It’s a conversation about your son’s future wife.
As you gaze at that soft downy head of your newborn, you might be surprised that such a long off prospect could be something that crops up in conversations so soon. I mean, surely you need to discuss toilet training and whether the tooth fairy brings a gold coin or a folded note first?
But nope, somewhere along the way, especially if you have multiple boys, you will encounter this phrase:
“A son is a son until he takes a wife; a daughter is a daughter all of her life.”
(That and “Oh, you must have your hands full” THAT phrase crops up a lot too.)
It’s a silly, overused cliché that makes massive assumptions (and surely undermines the intelligence of men.) But the truth is when this stereotype is relayed, it can make your skin crawl. It can make you look at the grown men you know, your husband, your brothers, your cousins and wonder could it happen?
No, surely not my boys. They wouldn’t do that to their Mama.
But would they? You see husbands who do. Brothers who do.
The idea that you will “lose” your son to a future partner is difficult for a new mum to get to grips with.
You watch your boys depend on you, adore you, seek you out when they get hurt, concerned or anxious. You are their world. But then many women look they way their husband's relationship with his own mother changed and they can see that perhaps there is a kernel of truth in this uncomfortable cliche.
In the book What Do You Want from Me? Terri Apter, a psychologist at Cambridge University, examined 20 years of research and found that the relationship between female in-laws is tenser than the one between a man and his wife's mother, contrary to the popular stereotype.
She found that on the part of the mothers there was a sense of being frozen out of the relationship when their sons married and a sense of constant disapproval or intrusion.
Two-thirds of women said they felt their mother-in-law was jealous of their relationships with the sons, while two-thirds of mother-in-laws said they felt excluded by their sons' wives.
Looks like neither party wins.
Apter found that child rearing was one of the most constant and stressful sources of conflict between daughter-in-laws and mother-in-laws.
"If I don't see my grand kids as much as I want, if I don't think they're being cared for properly, if I don't think they're being raised in a way that is consistent with my beliefs of a good life," then trouble can ensue Apter told Time Magazine.
"Each family has its own set of norms that usually fade into the background of their lives but tend to come to the foreground when two families merge."
Deborah M. Merrill, associate professor of sociology at Clark University also explored the mother son relationship after marriage.
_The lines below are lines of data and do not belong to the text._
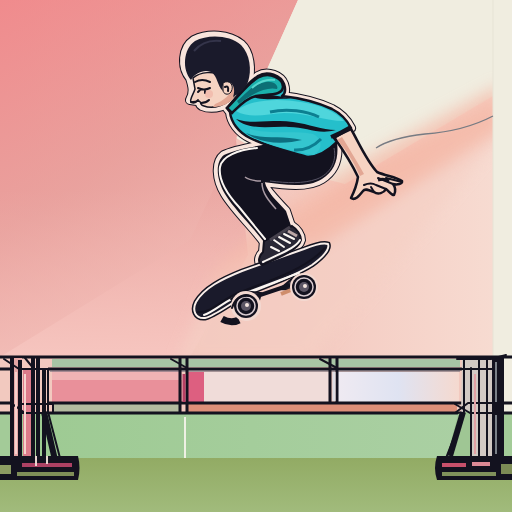
<!DOCTYPE html>
<html lang="en">
<head>
<meta charset="utf-8">
<title>Skateboarder over the rail</title>
<style>
:root{
  --ink:#13121f; --navy:#1a1a2b; --cream:#f0ede0; --pink:#ec9a98; --blush:#f5cfc5;
  --teal:#25bfcb; --teal-light:#4fd6dc; --teal-dark:#0c7f91; --skin:#f6d3c2; --skin-shade:#e3a794;
  --halo:#f8e4dc; --green:#a3cb98; --grass:#9db773; --rose:#dd5f80; --white:#fbf6f2;
}
html,body{margin:0;padding:0;overflow:hidden}
.poster{display:block;width:512px;height:512px}
.ink{fill:var(--ink)}
.navy{fill:var(--navy)}
.skin{fill:var(--skin)}
.line{fill:none;stroke:var(--ink);stroke-width:2;stroke-linecap:round;stroke-linejoin:round}
.light{fill:none;stroke:var(--white);stroke-width:2;stroke-linecap:round;stroke-linejoin:round}
.halo{fill:var(--halo);stroke:var(--halo);stroke-width:8;stroke-linejoin:round}
.edge{fill:var(--ink);stroke:var(--ink);stroke-width:10;stroke-linejoin:round}
</style>
</head>
<body>
<svg class="poster" viewBox="0 0 512 512" width="512" height="512" role="img" aria-label="A boy in a teal top jumps on a skateboard above a rail">
<defs>
  <linearGradient id="wall" x1="0" y1="0" x2="0.55" y2="1">
    <stop offset="0" stop-color="#f08b8d"/><stop offset=".5" stop-color="#e9a29e"/><stop offset="1" stop-color="#f3c3bc"/>
  </linearGradient>
  <linearGradient id="lowerGlow" x1="0" y1="0" x2="0" y2="1">
    <stop offset="0" stop-color="#f4b9b3" stop-opacity="0"/><stop offset="1" stop-color="#f6c5bf"/>
  </linearGradient>
  <linearGradient id="floorLight" x1="0" y1="0" x2="1" y2="0">
    <stop offset="0" stop-color="#f2bfb6"/><stop offset="1" stop-color="#f7dbd1"/>
  </linearGradient>
  <linearGradient id="beam" gradientUnits="userSpaceOnUse" x1="360" y1="125" x2="402" y2="198">
    <stop offset="0" stop-color="#f2dfd3" stop-opacity="0"/><stop offset=".5" stop-color="#f5b7a5"/><stop offset="1" stop-color="#f5d0c5"/>
  </linearGradient>
  <linearGradient id="skyGap" x1="0" y1="0" x2="1" y2="0">
    <stop offset="0" stop-color="#efeaf2"/><stop offset=".5" stop-color="#dfe3f2"/><stop offset="1" stop-color="#f5d9cf"/>
  </linearGradient>
  <linearGradient id="lawn" x1="0" y1="0" x2="0" y2="1">
    <stop offset="0" stop-color="#92ab64"/><stop offset="1" stop-color="#a1bb7c"/>
  </linearGradient>
  <linearGradient id="hedge" x1="0" y1="0" x2="1" y2="0">
    <stop offset="0" stop-color="#9dca92"/><stop offset="1" stop-color="#abd0a4"/>
  </linearGradient>
  <filter id="soft" x="-20%" y="-20%" width="140%" height="140%"><feGaussianBlur stdDeviation="7"/></filter>
  <clipPath id="wallArea"><rect width="493" height="357"/></clipPath>
  <path id="headShape" d="M190 78C181 67 182 48 194 40C208 33 229 34 241 44C250 52 252 69 248 84L237 97C229 105 214 111 202 106C198 104 201 101 197 101L190 100C194 93 193 87 190 78Z"/>
  <path id="topShape" d="M227 108C236 98 246 84 258 76C268 70 281 76 284 84C286 90 285 94 282 96C300 98 319 103 332 109C342 114 348 122 351 128L334 138L337 142C328 151 317 157 308 157C290 152 268 147 250 138C238 132 231 122 230 112Z"/>
  <path id="legsShape" d="M268 144C288 149 302 156 315 157L337 142C339 158 335 171 322 179C308 188 285 185 263 182C265 190 278 202 286 211L291 226L264 242C252 226 234 209 225 194C216 179 215 162 224 155C234 150 252 147 268 144Z"/>
  <path id="armShape" d="M334 137L351 129C358 141 366 160 377 172C386 176 396 177 402 181C403 184 397 185 393 184C396 188 396 191 394 195C391 195 389 191 386 189C384 193 378 195 374 192C369 190 365 188 363 191C359 196 355 201 351 198C354 192 357 184 358 177C352 164 343 150 334 137Z"/>
  <path id="shoeShape" d="M264 241L292 226C297 229 301 235 301 240C299 249 281 257 262 265C257 262 259 256 263 252Z"/>
  <path id="deckShape" d="M196 302C204 288 222 279 242 271L304 249C314 245 323 242 328 244C330 249 323 257 312 265C298 274 275 283 254 291C234 300 216 316 205 318C195 319 192 310 196 302Z"/>
  <g id="wheel">
    <circle r="12" class="ink"/>
    <circle r="9" fill="none" stroke="#d8cbd0" stroke-width="1.5"/>
    <circle r="5" fill="#5c5665"/><circle r="2" cx="1" cy="-1" fill="#f4e5df"/>
  </g>
</defs>

<g id="background">
  <rect width="512" height="512" fill="#f0ede0"/>
  <g clip-path="url(#wallArea)">
    <rect width="493" height="357" fill="url(#wall)"/>
    <path d="M0 190H493V357H0Z" fill="url(#lowerGlow)"/>
    <path d="M298 0H493V357H190L248 255L236 140Z" fill="url(#floorLight)"/>
    <path d="M298 0H493V96L345 184L290 170L236 138Z" fill="#f0ede0"/>
    <path d="M500 82L310 182L215 268L178 360H310L500 136Z" fill="url(#beam)" opacity=".65" filter="url(#soft)"/>
    <path d="M500 100L345 184L280 232L315 250L500 130Z" fill="#f4ae9a" opacity=".45" filter="url(#soft)"/>
    <path d="M298 0L265 74L228 158L190 240L0 357V0Z" fill="url(#wall)" opacity=".55"/>
    <path d="M298 0L265 74H282L300 0Z" fill="#f0ede0"/>
  </g>
  <path d="M493 0V357" stroke="#e6e3d5" stroke-width="1"/>
  <path d="M376 148C388 140 407 136 425 134C452 132 472 127 493 116" fill="none" stroke="#777b83" stroke-width="1.3"/>
</g>

<g id="ground">
  <rect y="357" width="493" height="62" fill="#f2c9bf"/>
  <rect x="52" y="370" width="130" height="34" fill="#e9909a"/>
  <rect x="52" y="370" width="130" height="10" fill="#efb3b4"/>
  <rect x="187" y="372" width="18" height="30" fill="var(--rose)"/>
  <rect x="204" y="372" width="125" height="30" fill="#f0dcd9"/>
  <rect x="337" y="372" width="122" height="30" fill="url(#skyGap)"/>
  <rect x="11" y="414" width="482" height="46" fill="url(#hedge)"/>
  <rect y="414" width="12" height="46" fill="#a3cb98"/>
  <rect x="52" y="359" width="408" height="8" fill="#a8c5a5"/>
  <rect x="187" y="404" width="270" height="9" fill="#dd8f79"/>
  <rect x="52" y="404" width="128" height="9" fill="#b4bba0"/>
  <rect y="458" width="512" height="54" fill="url(#lawn)"/>
  <path d="M185 417V458" stroke="#eef0e3" stroke-width="2"/>
  <rect x="494" y="414" width="18" height="46" fill="#a3cb98"/>
</g>

<g id="rail">
  <path d="M0 357H512" stroke="#13121f" stroke-width="3"/>
  <path d="M48 369H462M48 403H462M48 413H460" stroke="#13121f" stroke-width="3"/>
  <path d="M50 371H460" stroke="#5d6070" stroke-width="1"/>
  <path d="M180 358V413M187 358V413M330 358V402M337 358V402" stroke="#13121f" stroke-width="3"/>
  <path d="M184 374V402" stroke="#b63e64" stroke-width="3"/>
  <path d="M334 372V401" stroke="#dfdee5" stroke-width="3"/>
  <path d="M171 359L187 368M320 359L337 368" class="line"/>
  <path d="M0 369H12M0 403H12M0 413H12M492 403H512M492 413H512" stroke="#13121f" stroke-width="3"/>
</g>

<g id="left-support">
  <rect x="10" y="358" width="12" height="108" fill="#e5a7a6"/>
  <rect x="23" y="370" width="10" height="94" fill="#dc7b8a"/>
  <path d="M12 357V464M20 360V466M33 358V468M38 358V468M44 370V466" stroke="#13121f" stroke-width="4"/>
  <path d="M48 370V412L60 458" class="line" stroke-width="4"/>
  <path d="M44 412L55 460" stroke="#13121f" stroke-width="6"/>
  <path d="M4 359L19 369H52M25 358L34 369M11 403L25 413M22 404H53V413H22" class="line" stroke-width="3"/>
  <path d="M25 374V454M16 372V454" stroke="#f5d2cd" stroke-width="2"/>
  <path d="M0 456H78Q81 468 78 480H0Z" class="ink"/>
  <path d="M0 465H11V474H0Z" fill="#8c9c62"/>
  <path d="M22 463H72V467H22Z" fill="#ad4164"/>
  <path d="M17 472H74V476H17Z" fill="#7f8e58"/>
  <path d="M36 456V466M47 456V464" stroke="#ead6d0" stroke-width="2"/>
</g>

<g id="right-support">
  <path d="M462 360H494V464H460Z" fill="#d2c9c4"/>
  <path d="M458 414L472 410V460H446Z" fill="#9fc694"/>
  <path d="M464 358V412L446 458M471 368V464M479 358V466M487 358V468" class="line" stroke-width="4"/>
  <path d="M463 412L450 456" stroke="#13121f" stroke-width="6"/>
  <path d="M492 356H504V466H492Z" class="ink"/>
  <path d="M496 362V402M496 415V454" stroke="#7b8189" stroke-width="2"/>
  <path d="M457 359H491L506 355M460 369H493M455 404L470 413H493M455 413L468 403H493" class="line" stroke-width="3"/>
  <path d="M475 374V454" stroke="#e2a0a5" stroke-width="2"/>
  <path d="M437 456H512V480H437Q433 468 437 456Z" class="ink"/>
  <path d="M442 463H466V467H442Z" fill="#c8506b"/>
  <path d="M442 472H496V476H442Z" fill="#80915b"/>
  <path d="M472 462H490V466H472Z" fill="#dc8995"/>
  <path d="M501 464H512V474H501Z" fill="#7c8b55"/>
</g>

<g id="skateboarder">
  <g id="outline">
    <g class="edge"><use href="#headShape"/><use href="#topShape"/><use href="#legsShape"/><use href="#shoeShape"/></g>
    <g class="halo"><use href="#headShape"/><use href="#topShape"/><use href="#legsShape"/><use href="#shoeShape"/></g>
  </g>

  <g id="skateboard">
    <use href="#deckShape" fill="#f9eee9" stroke="#13121f" stroke-width="5"/>
    <use href="#deckShape" class="navy" stroke="#f9eee9" stroke-width="2"/>
    <path d="M198 312C212 313 222 299 240 292C270 281 306 269 325 248" class="line"/>
    <path d="M204 315C217 310 225 300 243 294L299 273" class="light"/>
    <path d="M231 299L244 291L261 293L258 304L240 307ZM280 289L294 277L306 277L303 290Z" fill="#3c3440" stroke="#13121f" stroke-width="2"/>
    <path d="M254 297L290 285" stroke="#13121f" stroke-width="4"/>
    <path d="M281 294L291 290" stroke="#cf8d6b" stroke-width="4"/>
    <path d="M222 319Q231 324 239 320" stroke="#13121f" stroke-width="7" fill="none"/>
    <circle cx="246" cy="306" r="15" fill="#f3d9d1"/>
    <use href="#wheel" x="246" y="306"/>
    <circle cx="304" cy="287" r="14" fill="#f3d9d1"/>
    <use href="#wheel" x="304" y="287"/>
    <path d="M232 308Q236 294 250 296" class="line"/>
  </g>

  <g id="shoe">
    <use href="#shoeShape" fill="#292735" stroke="#13121f" stroke-width="2"/>
    <path d="M263 262C278 254 295 249 300 240" class="light"/>
    <path d="M274 240L284 247M279 237L290 243M284 234L294 239M271 247L279 251" class="light" stroke-width="1.5"/>
    <path d="M288 231L297 236" stroke="#bba6a6" stroke-width="3"/>
  </g>

  <g id="trousers">
    <path d="M264 183C266 194 281 207 289 224L280 229L256 198Z" fill="#7d4a55" stroke="#13121f" stroke-width="2"/>
    <use href="#legsShape" class="ink"/>
    <path d="M257 148C238 150 222 156 220 167C218 181 228 195 239 207L265 239" class="light"/>
    <path d="M261 181C254 181 249 180 245 177M262 183C262 193 269 201 276 209" fill="none" stroke="#a99aa3" stroke-width="1.5"/>
    <path d="M334 148C337 162 330 174 317 179C303 184 287 183 270 181" fill="none" stroke="#575465" stroke-width="1"/>
    <path d="M270 240L290 227" stroke="#46414d" stroke-width="3"/>
  </g>

  <g id="arm">
    <use href="#armShape" fill="#f6d3c2" stroke="#13121f" stroke-width="2.5" stroke-linejoin="round"/>
    <path d="M337 140C348 152 354 163 360 176L364 174C356 160 349 148 342 137Z" fill="#e3a794"/>
    <path d="M364 185Q371 182 376 185L386 189M378 178L393 184M374 192L371 187M386 178L402 182" class="line" stroke-width="1.5"/>
    <path d="M378 180Q384 178 389 181" fill="none" stroke="#13121f" stroke-width="3"/>
  </g>

  <g id="hooded-top">
    <use href="#topShape" fill="#25bfcb" stroke="#13121f" stroke-width="2.5" stroke-linejoin="round"/>
    <path d="M236 111C251 99 278 98 301 102C320 105 335 111 344 121C325 121 309 113 284 113C266 114 250 119 236 111Z" fill="#4fd6dc"/>
    <path d="M250 129C270 135 292 130 313 134C322 138 324 150 313 155C292 151 266 145 250 136Z" fill="#34c6cf"/>
    <path d="M236 119C251 125 274 119 293 122C309 124 322 130 336 130C318 135 307 127 289 127C270 126 249 131 236 119Z" class="ink"/>
    <path d="M246 133C262 140 282 135 302 140C286 144 262 145 246 133Z" fill="#0c6f80"/>
    <path d="M253 97C267 92 279 96 291 99C276 98 263 101 253 97Z" class="ink"/>
    <path d="M270 112C287 108 307 111 319 117" fill="none" stroke="#0c7f91" stroke-width="3"/>
    <path d="M294 150Q309 151 321 139" fill="none" stroke="#0c7f91" stroke-width="3"/>
    <path d="M331 137Q341 133 351 127" stroke="#13121f" stroke-width="4" fill="none"/>
    <path id="hood" d="M227 108C237 99 246 84 259 77C270 72 283 78 283 87C282 96 269 94 256 96C246 98 237 108 232 113Z" fill="#1bb0ac" stroke="#13121f" stroke-width="2.5"/>
    <path d="M237 101C247 93 252 84 266 82C274 81 279 86 277 89C265 86 249 96 239 104Z" fill="#0c6f75"/>
    <path d="M252 88Q263 78 275 80" fill="none" stroke="#58d6cd" stroke-width="2"/>
  </g>

  <g id="head">
    <path d="M193 78C200 72 214 70 222 77L238 85L234 96C228 104 214 110 204 106C199 105 202 102 199 101L191 102C189 100 194 93 195 89Z" class="skin" stroke="#13121f" stroke-width="1.5"/>
    <path d="M215 104C223 101 231 95 234 86L238 90L233 99C227 105 220 107 213 107Z" fill="#e3a794"/>
    <path id="hair" d="M191 80C182 70 183 49 195 41C208 34 230 35 241 45C250 54 252 70 248 82C244 91 238 94 233 97C236 89 233 82 227 82C222 83 222 88 223 91C217 86 218 76 211 72C204 69 195 73 191 80Z" class="navy"/>
    <path d="M223 83C229 79 235 85 231 92C228 96 223 94 223 90Z" class="skin" stroke="#13121f" stroke-width="1"/>
    <path d="M225 87Q229 85 228 91" class="line" stroke-width="1"/>
    <path d="M195 82Q202 78 210 82" class="line" stroke-width="2.5"/>
    <path d="M198 88Q204 91 210 88M200 90L198 92M205 91L205 93" class="line" stroke-width="1.5"/>
    <path d="M191 102Q195 104 198 100M201 103Q206 103 209 100" class="line" stroke-width="1.5"/>
    <circle cx="209" cy="94" r="4" fill="#f0b0a2" opacity=".6"/>
    <path d="M194 51Q204 39 221 41" fill="none" stroke="#34344a" stroke-width="2"/>
  </g>
</g>
</svg>
</body>
</html>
She wrote:
“Marriage appears to have a greater impact on mother-son relationships than on mother-daughter relationships. That is, marriage is greedier toward men than women with respect to inter-generational relationships,” Merrill writes. “Despite the increased importance of work in women’s lives, men’s masculinity is even more deeply tied to their role as provider as well as their work identity. In contrast, relational ties remain more important to women. Men’s relationships with parents will continue to take a back seat to the extent that their roles remain focused on provision for the nuclear family and work.”
WATCH these adorable twin boys chat to each other in a language only they can understand. Post continues after video..
The fact is that not all things are black and white, not all men emotionally move away from their mothers after marriage, not all daughters stay in touch.
To worry about this when your children are young is really simply a waste of energy.
Not all lives are so easily defined. What we need to remember is that it is not that you won’t be important to your son when he married, but that your importance won’t remain at the top of the rung. We need to remember that its not because he loves you less but that he loves others who need him more, others who make him happy.
And that’s okay isn’t it?
That’s what we all really want for our children. For them to be happy.
Are you a mother of boys have you given thought to this cliche?